Not only did Black Harvest Film Festival feature a band of boundary pushing features, there were also smart, imaginative shorts too. Tari Wariebi’s “We Were Meant To,” which initially premiered at Sundance Film Festival 2023, comes out of the AFI Conservatory. The film elegantly mixes fable with political subtext through a community of Black men born with wings. One such man, a kid, really, is Akil (Tim Johnson Jr). At 18-years old, Akil is finally old enough to go to flight school. But it does come with risk: several years ago his father’s wings were clipped by authorities. Now, his embittered dad locks himself away in their home. He warns Akil not to fall to the same fate.
Part coming-of-age film, in “We Were Meant To,” Akil vies for the attention of Jasmine (Jordan-Amanda Hall) by flying. Apparently, her parents met at her dad’s first takeoff. Through supporting characters like Jasmine, Wariebi performs nimble world building. Black women like Jasmine, for instance, have healing abilities (their hands glow when they perform such deeds). Through dialogue, we also learn that the government is enacting no-fly zones; thereby relegating Black folks to specific areas, or else they’ll suffer the consequences.

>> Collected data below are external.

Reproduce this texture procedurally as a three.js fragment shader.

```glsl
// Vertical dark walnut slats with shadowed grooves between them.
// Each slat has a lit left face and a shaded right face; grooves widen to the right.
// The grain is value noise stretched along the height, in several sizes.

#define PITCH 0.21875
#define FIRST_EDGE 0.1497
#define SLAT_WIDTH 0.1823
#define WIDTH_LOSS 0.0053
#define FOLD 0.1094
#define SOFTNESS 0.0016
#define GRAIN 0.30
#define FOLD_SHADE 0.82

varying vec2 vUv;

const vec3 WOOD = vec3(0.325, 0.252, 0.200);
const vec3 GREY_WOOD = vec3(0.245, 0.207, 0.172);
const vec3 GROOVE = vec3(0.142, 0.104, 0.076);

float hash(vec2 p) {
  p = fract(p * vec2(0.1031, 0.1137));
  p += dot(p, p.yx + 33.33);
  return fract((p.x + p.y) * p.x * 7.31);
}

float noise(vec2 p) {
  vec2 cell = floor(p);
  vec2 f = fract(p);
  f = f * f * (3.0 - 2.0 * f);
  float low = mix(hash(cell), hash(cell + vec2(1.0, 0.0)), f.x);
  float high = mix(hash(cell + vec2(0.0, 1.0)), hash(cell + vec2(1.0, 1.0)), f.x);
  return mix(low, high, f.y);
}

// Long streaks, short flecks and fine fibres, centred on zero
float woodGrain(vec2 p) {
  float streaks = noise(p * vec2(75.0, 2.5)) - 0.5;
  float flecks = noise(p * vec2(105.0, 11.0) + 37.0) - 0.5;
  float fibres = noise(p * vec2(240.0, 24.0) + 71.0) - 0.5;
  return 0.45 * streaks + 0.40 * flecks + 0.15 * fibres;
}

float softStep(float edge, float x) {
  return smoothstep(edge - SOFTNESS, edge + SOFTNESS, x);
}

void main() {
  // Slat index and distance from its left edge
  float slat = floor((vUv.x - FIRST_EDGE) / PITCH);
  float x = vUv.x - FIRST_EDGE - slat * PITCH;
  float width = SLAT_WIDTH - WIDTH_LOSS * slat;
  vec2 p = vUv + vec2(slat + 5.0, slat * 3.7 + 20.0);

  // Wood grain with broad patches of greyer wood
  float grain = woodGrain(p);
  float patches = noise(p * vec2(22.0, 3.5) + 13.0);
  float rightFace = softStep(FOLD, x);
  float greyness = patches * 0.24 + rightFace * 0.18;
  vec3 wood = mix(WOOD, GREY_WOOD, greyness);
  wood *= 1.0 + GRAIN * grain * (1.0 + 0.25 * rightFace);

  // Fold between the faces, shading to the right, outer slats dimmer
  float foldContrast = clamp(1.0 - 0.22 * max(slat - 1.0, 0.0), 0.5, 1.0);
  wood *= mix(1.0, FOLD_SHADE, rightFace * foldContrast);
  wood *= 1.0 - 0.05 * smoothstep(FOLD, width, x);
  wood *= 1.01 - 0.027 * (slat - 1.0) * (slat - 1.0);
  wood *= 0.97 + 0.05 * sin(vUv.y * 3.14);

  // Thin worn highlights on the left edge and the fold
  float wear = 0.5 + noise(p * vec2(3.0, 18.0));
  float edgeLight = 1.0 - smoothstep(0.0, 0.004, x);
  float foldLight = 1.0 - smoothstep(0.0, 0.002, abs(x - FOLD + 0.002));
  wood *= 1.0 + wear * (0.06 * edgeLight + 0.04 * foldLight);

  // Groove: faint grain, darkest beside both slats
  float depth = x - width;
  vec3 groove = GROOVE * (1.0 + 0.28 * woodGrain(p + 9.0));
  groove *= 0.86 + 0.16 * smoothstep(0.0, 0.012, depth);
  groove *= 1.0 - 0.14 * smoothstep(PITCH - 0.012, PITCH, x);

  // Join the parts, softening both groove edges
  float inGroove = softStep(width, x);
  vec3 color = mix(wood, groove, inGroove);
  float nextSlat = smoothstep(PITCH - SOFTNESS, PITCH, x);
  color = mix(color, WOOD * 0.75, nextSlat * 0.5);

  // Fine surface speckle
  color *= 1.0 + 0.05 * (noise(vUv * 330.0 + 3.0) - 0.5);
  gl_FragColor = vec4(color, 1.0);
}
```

Wariebi’s short, however, is most evocative of the seemingly boundless freedom felt by Black youth. Dappled in idyllic golden hues, Akil and his friends live in defiance and with joy. They can’t fathom racism walking through their door because it’s more theory than a looming threat. The free-floating lens suggests such frivolity in the face of doom, as does Johnson’s unbound performance. When reality finally does strike, it comes with near-crushing force. Wariebi thankfully doesn’t allow these Black men to remain grounded. He pushes them to soar, and, in turn, the crowd-pleasing “We Were Meant To” powers toward Black euphoria.